Social Workers in Scotland will be familiar with their Regulator’s statutory duty to protect the public and uphold public confidence in the profession. To do so, the Scottish Social Services Council (SSSC) investigates concerns about workers, often holding a hearing at which it considers whether the worker’s fitness to practise is impaired and, if so, imposes sanctions on their registration (if required).
Statistics show that at least 1 in 4 people in the UK experience ill mental health (such as anxiety, depression, addiction and PTSD) each year. The COVID-19 pandemic has brought many challenges to our daily lives and it was expected that the need for mental health support would increase during the pandemic.
We’ve previously commented on Wayne Gardner Young v Royal and Sun Alliance Insurance plc  CSIH 25, a case where Insurers successfully defended the avoidance of a property policy due to the policyholder’s undisclosed involvement with a series of insolvent companies. A recent judgment comes to the opposite conclusion on broadly similar facts. Whilst the distinction between the two is clear, their juxtaposition provides a helpful reminder of the fine line between an all or nothing outcome.
Recent years have seen a rapid increase in non-surgical cosmetic treatments administered throughout the UK. Surprisingly, unlike cosmetic surgery, aesthetic treatments such as Botox or Dermal Fillers have been largely left for the industry to self-regulate. Non-surgical cosmetic treatments require penetration of the skin and alter the appearance of the person injected; yet there is currently no UK regulatory framework or restrictions on who can administer the injections and no requirement for the cosmetic practitioner to be covered by the appropriate level of insurance, or any at all.

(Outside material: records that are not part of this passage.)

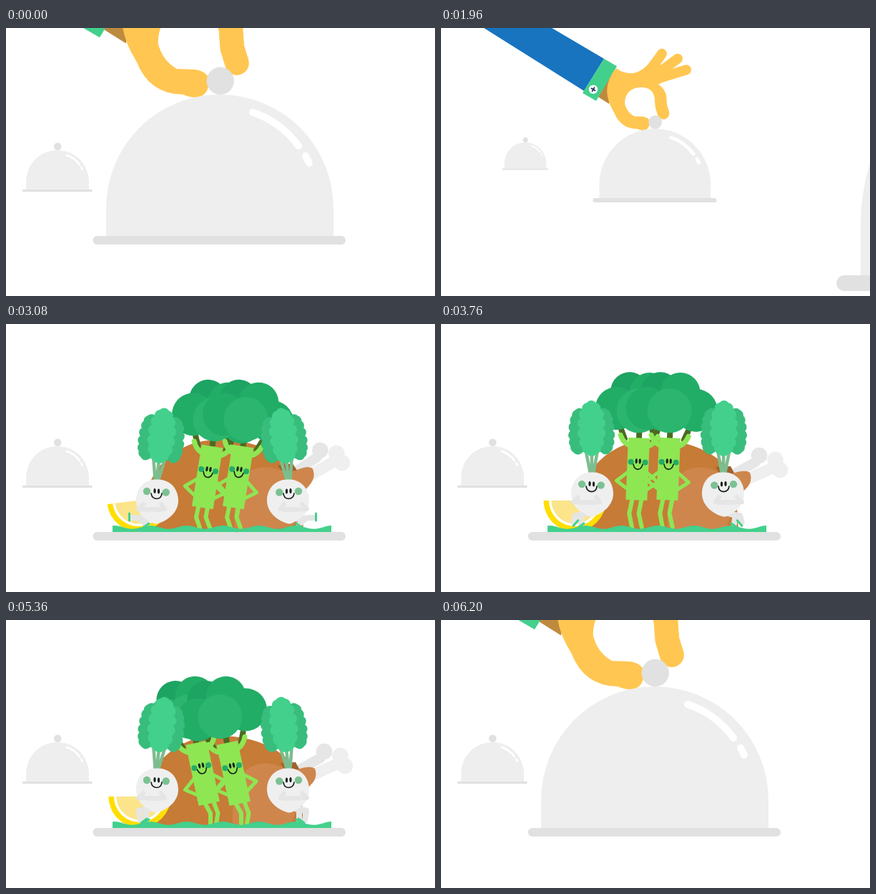
An HTML page for the animation above (6440 ms loop, 600x375 px).

```html
<!DOCTYPE html>
<html lang="en">
<head>
<meta charset="utf-8">
<title>Dinner is served</title>
<style>
html, body { margin: 0; width: 100%; height: 100%; overflow: hidden; background: #fff; }
svg { display: block; width: 600px; height: 375px; overflow: hidden; }
.line { fill: none; stroke-linecap: round; stroke-linejoin: round; }
</style>
</head>
<body>
<svg id="stage" viewBox="0 0 600 375"></svg>
<script>
const LOOP = 6440, STEP = 40, BEAT = 480, SWAY = 960, DANCE = 3080;

// Drawing helpers
const circle = (x, y, r, fill) => `<circle cx="${x}" cy="${y}" r="${r}" fill="${fill}"/>`;
const oval = (x, y, rx, ry, fill) => `<ellipse cx="${x}" cy="${y}" rx="${rx}" ry="${ry}" fill="${fill}"/>`;
const shape = (d, fill) => `<path d="${d}" fill="${fill}"/>`;
const line = (d, color, width, cls = '') =>
  `<path class="line ${cls}" d="${d}" stroke="${color}" stroke-width="${width}"/>`;
const group = (cls, inner, transform = '') => `<g class="${cls}" transform="${transform}">${inner}</g>`;

const SKIN = '#ffc651', MINT = '#43d08c', LIME = '#8ee653', LEAF = '#22ad66';
const LID = '#eeeeee', RIM = '#e0e1e0', LIMB = '#e5e5e5', INK = '#15201a';

const lid = () =>
  circle(299.7, 74, 19.2, RIM) +
  shape('M140 291V252A159 159 0 0 1 458 252V291Z', LID) +
  line('M345 118Q384 131 409 165M419 179L424 189', '#fff', 10);

const rim = () => `<rect x="121.5" y="291" width="353.5" height="12" rx="6" fill="${RIM}"/>`;

const hand = () => group('hand',
  shape('M-417 -300L60 0L200 88L228 43L155 0L-354 -300Z', '#1874bf') +
  shape('M238 64L219 96L235 106L240 80Z', '#be8a3f') +
  shape('M228 43L246 53.5L217 102L198 91Z', MINT) +
  circle(213, 86, 6.2, '#fff') +
  line('M210.5 84.5L215.5 87.5M214.5 83.5L211.5 88.5', '#1b2a5c', 1.7) +
  shape('M245 56Q256 65 270 63Q284 60 295 44L314 56L325 71Q308 76 304 79Q313 84 315 96' +
    'L298.5 97Q296 83 280 83Q257 84 257 106Q260 118 270 123.5L283 124Q293 126 292 134' +
    'Q290 143 283 143Q278 143 274 141Q251 141 242 118Q221 85 245 56Z', SKIN) +
  line('M294 57L309 36M300 66L331 43M302 71L343 58.5', SKIN, 14) +
  line('M306.8 95L307.8 109L311 119.5', SKIN, 16.6));

function lemon() {
  const half = (r, fill) => shape(`M${187 - r} 247A${r} ${r} 0 0 0 ${187 + r} 247Z`, fill);
  return group('lemon', half(43.5, '#ffde00') + half(36, '#fff') + half(32.5, '#fbe48a'));
}

const chicken = () =>
  shape('M188 288Q191 222 221 192Q253 161 300 162Q372 163 411 212L416 288Z', '#c67b37') +
  group('thigh',
    line('M402 214L440 193', '#e6e6e6', 14) + circle(445, 184, 11.3, '#e6e6e6') +
    shape('M384 200L405 199L412 212L395 218Z', '#a0622d') +
    line('M424 219L464 201', '#efefef', 16) +
    circle(467.5, 190, 11.3, '#efefef') + circle(474, 204, 11.3, '#efefef') +
    shape('M317 288Q315 240 332 214Q348 196 375 202Q394 211 408 209Q426 203 432 208' +
      'Q437 221 425 232Q412 242 407 262L398 288Z', '#ce864c'));

// Leaf with a scalloped edge
function leaf(cx, cy, rx, ry, r, fill) {
  let out = oval(cx, cy, rx + 2, ry + 2, fill);
  for (let i = 0; i < 14; i++) {
    const a = i / 14 * 2 * Math.PI - Math.PI / 2;
    out += circle(cx + rx * Math.cos(a), cy + ry * Math.sin(a), r, fill);
  }
  return out;
}

const turnip = () =>
  line('', LIMB, 8, 'legA') + line('', LIMB, 8, 'legB') +
  line('', MINT, 3, 'shoeA') + line('', MINT, 3, 'shoeB') +
  group('bulb',
    group('leaves',
      line('M209 220L203 188M211 220L211 186M213 220L219 188', '#7cbd8e', 4.5) +
      group('', leaf(193, 160, 7, 25, 7.5, '#38bd7c'), 'rotate(3 193 160)') +
      group('', leaf(229, 160, 7, 25, 7.5, '#38bd7c'), 'rotate(-3 229 160)') +
      leaf(211, 156, 12, 31, 8, MINT)) +
    shape('M211 217.5C230 217 241 231 241 247C241 262 229 274 213 279Q207 281 202 276' +
      'C189 271 182 260 182 247C182 231 193 217 211 217.5Z', '#efefef') +
    line('M192 252L185 259L217 260M217 252L222 259L196 260', LIMB, 6) +
    circle(197, 234, 5.2, '#7cc192') + circle(223.7, 235.5, 5.2, '#7cc192') +
    oval(208, 233.5, 1.6, 3.5, INK) + oval(213.5, 234, 1.6, 3.5, INK) +
    line('M203 237Q204 244.5 211 244.5Q217.5 244 218 237', INK, 1.7));

const stalk = () =>
  line('', LIME, 6, 'stepA') + line('', LIME, 6, 'stepB') + line('', '#1f9e5a', 3, 'heel') +
  group('trunk',
    line('M-20 4L-25 -8M20 4L25 -8M0 4V-8', '#4a6b22', 8) +
    shape('M-15 2H15V89H-15Z', LIME) +
    line('M-13 50L-29 63L-12 75M13 50L29 63L12 75', LIME, 5) +
    circle(-10, 36, 4, LEAF) + circle(10, 36, 4, LEAF) +
    oval(-2.4, 34.5, 1.6, 3.6, INK) + oval(2.6, 34.5, 1.6, 3.6, INK) +
    line('M-6.5 39Q-5 46 0 46Q5 46 6.5 39', INK, 1.6));

const crown = () => group('trunk',
  circle(-16, -63, 26.5, '#1da362') + circle(12, -62, 28, LEAF) +
  circle(-33, -38, 30, LEAF) + circle(35, -38, 30, LEAF) + circle(-2, -36, 31, '#2bb56e') +
  line('M-9 14Q-21 12 -26 -1M9 14Q21 12 26 -1', LIME, 7));

function lettuce() {
  let d = 'M149 291';
  for (let x = 149; x <= 455; x += 3) {
    d += `L${x} ${(284.4 - 2.3 * Math.cos((x - 202) / 50.7 * 2 * Math.PI)).toFixed(1)}`;
  }
  return shape(d + 'V291Z', MINT);
}

const PAIR = 'translate(43 0)', MIRROR = 'translate(606 0) scale(-1 1)';
const food = () => group('food',
  chicken() + lemon() +
  group('', stalk()) + group('', stalk(), PAIR) +
  group('', crown()) + group('', crown(), PAIR) +
  group('', turnip()) + group('', turnip(), MIRROR) + lettuce());

const cloche = (id, inside = '', arm = '') =>
  `<g id="${id}">${rim()}${inside}${group('cover', arm + lid())}</g>`;

const stage = document.getElementById('stage');
stage.innerHTML = cloche('far') + cloche('next', food(), hand()) + cloche('near', '', hand());

// Motion helpers
const sine = p => (1 - Math.cos(Math.PI * p)) / 2;
const linear = p => p;
const outCubic = p => 1 - (1 - p) ** 3;
const inQuad = p => p * p;
const clamp = p => Math.max(0, Math.min(1, p));
const mix = (a, b, p) => a + (b - a) * p;
const span = (t, a, b, ease = sine) => ease(clamp((t - a) / (b - a)));

function track(t, keys, ease = sine) {
  let i = 0;
  while (i < keys.length - 2 && t >= keys[i + 1][0]) i++;
  const [a, b] = [keys[i], keys[i + 1]];
  const p = span(t, a[0], b[0], ease);
  return a.slice(1).map((v, k) => mix(v, b[k + 1], p));
}

const each = (sel, attrs) => stage.querySelectorAll(sel).forEach(el => {
  for (const key in attrs) el.setAttribute(key, attrs[key]);
});
const show = (sel, on) => each(sel, { display: on ? 'inline' : 'none' });

// time, x, y, scale
const PATHS = {
  near: [[560, 299, 297, 1], [1800, 878, 357, 1.83], [2000, 878, 357, 1.83], [2760, 1500, 420, 3]],
  next: [[560, 72, 227.5, .277], [1800, 299.3, 241, .49], [2000, 299.3, 241, .49], [2760, 299, 297, 1]],
  far: [[560, -20, 200, .1], [1800, 118, 197.5, .184], [2000, 118, 197.5, .184], [2760, 72, 227.5, .277]]
};

// phase, hip x, lift, tilt, foot A, foot B, heel lift
const GROOVE = [
  [0, -6, 0, 9, -10, 4, 0], [.12, 0, -13, 5, -7, 7, 0], [.25, 8, -12, -6, 3, 13, 0],
  [.375, 3, 0, -12, 5, 13, 0], [.458, -14, 1, -9.5, -9, -6, 19], [.6, -15, 0, -5, -18, -6, 5],
  [.75, -6, -13, 4, -13, 1, 0], [.88, -4, -2, 10, -11, 3, 0], [1, -6, 0, 9, -10, 4, 0]
];
// phase, height, kick
const SQUAT = [
  [0, 0, 1], [.12, 0, 1.6], [.32, -6, .5], [.5, -13, 0], [.75, -10, 0], [.9, .6, 1], [1, 0, 1]
];

function placeCloches(t) {
  for (const id in PATHS) {
    let [x, y, s] = track(t, PATHS[id]);
    if (id !== 'near') {
      const p = span(t, 560, 1800);
      x += (PATHS[id][1][1] - PATHS[id][0][1]) * .25 * p * (1 - p);
    }
    each('#' + id, { transform: `translate(${x} ${y}) scale(${s}) translate(-299 -297)` });
  }
}

function placeHand(t) {
  const away = t < 1240 ? span(t, 560, 960) : 1 - span(t, 1560, 1900, outCubic);
  each('.hand', {
    transform: `translate(299 297) scale(2.041) translate(${-299.3 - 320 * away} ${-241 - 150 * away})`
  });
  show('#near .hand', t < 1240);
  show('#next .hand', t >= 1240);
  const up = t < 4000 ? span(t, 2320, 2640, inQuad) : 1 - span(t, 6000, 6200, outCubic);
  each('#next .cover', { transform: `translate(0 ${-310 * up})` });
  show('#next .cover', up < 1);
}

function danceTurnips(t) {
  const beat = ((t - DANCE) / BEAT % 1 + 1) % 1, sway = (t - DANCE) / SWAY;
  const [dy, kick] = track(beat, SQUAT);
  const tilt = 4.5 + 5 * Math.cos((sway - .19) * 2 * Math.PI);
  each('.bulb', { transform: `translate(0 ${dy})` });
  each('.leaves', { transform: `rotate(${tilt} 211 217)` });
  const footX = mix(188, 176, kick), footY = mix(280, 271, kick);
  const kneeX = mix(186, 194, kick), kneeY = mix(267, 272, kick);
  each('.legA', { d: `M${mix(198, 213, kick)} ${mix(264, 273, kick)}L${kneeX} ${kneeY}L${footX} ${footY}` });
  const low = clamp(kick);
  each('.legB', { d: `M204 ${mix(263, 272, low)}L${mix(196, 188, low)} ${mix(266, 273, low)}L196 280` });
  const sx = mix(193, 172.5, kick), sy = mix(281, 270, kick), a = mix(-.65, -1.57, low);
  const dx = 5 * Math.cos(a), dv = 5 * Math.sin(a);
  each('.shoeA', { d: `M${sx - dx} ${sy - dv}L${sx + dx} ${sy + dv}` });
  each('.shoeB', { d: 'M193 284L200 279' });
}

function danceStalks(t) {
  const phase = ((t - DANCE) / SWAY % 1 + 1) % 1;
  const [hip, lift, tilt, footA, footB, heel] = track(phase, GROOVE);
  const hx = 281 + hip, hy = 256 + lift;
  each('.trunk', { transform: `translate(${hx} ${hy}) rotate(${tilt}) translate(0 -88)` });
  const leg = (from, foot, raise) => {
    const x = hx + from, fx = 281 + foot, fy = 285 - raise;
    const bend = tilt > 0 ? -4 : 4;
    return `M${x} ${hy}L${(x + fx) / 2 + bend} ${(hy + fy) / 2 + raise * .2}L${fx} ${fy}`;
  };
  each('.stepA', { d: leg(-6, footA, 0) });
  each('.stepB', { d: leg(7, footB, heel) });
  const x = 281 + footB, y = 285 - heel;
  each('.heel', { d: `M${x - 5} ${y + 1.5}L${x + 6} ${y - 1.5}` });
  show('.heel', heel > 6);
}

function placeFood(t) {
  show('.food', t >= 2320 && t < 6200);
  const grow = t < 4000
    ? track(t, [[2320, .55], [2640, 1.04], [2800, 1]])[0]
    : mix(1, .85, span(t, 6040, 6160, linear));
  each('.food', { transform: `translate(300 290) scale(${grow}) translate(-300 -290)` });
  const [wobble] = track(t, [[2640, 0], [3080, 1], [3480, -.25], [3800, 0]]);
  each('.lemon', { transform: `translate(${-2 * wobble} 0) rotate(${-7 * wobble} 187 247)` });
  each('.thigh', { transform: `rotate(${-5 * wobble} 360 245)` });
}

function draw(time) {
  const t = Math.floor(time % LOOP / STEP) * STEP;
  placeCloches(t);
  placeHand(t);
  placeFood(t);
  danceTurnips(t);
  danceStalks(t);
}

const start = performance.now();
function tick() {
  draw(performance.now() - start);
  requestAnimationFrame(tick);
}
tick();
</script>
</body>
</html>
```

The Court of Appeal have recently considered the doctrine of vicarious liability in the case of Blackpool Football Club v DSN. The claimant, who was then aged 13, had been subjected to a sexual assault by a former football scout, Frank Roper, on a football trip to New Zealand organised by Roper. The claimant sought to find Blackpool Football Club, for which Roper had performed “scouting” activities introducing young players to the Club, liable for his assaults. Mr Roper died several years prior to the proceedings.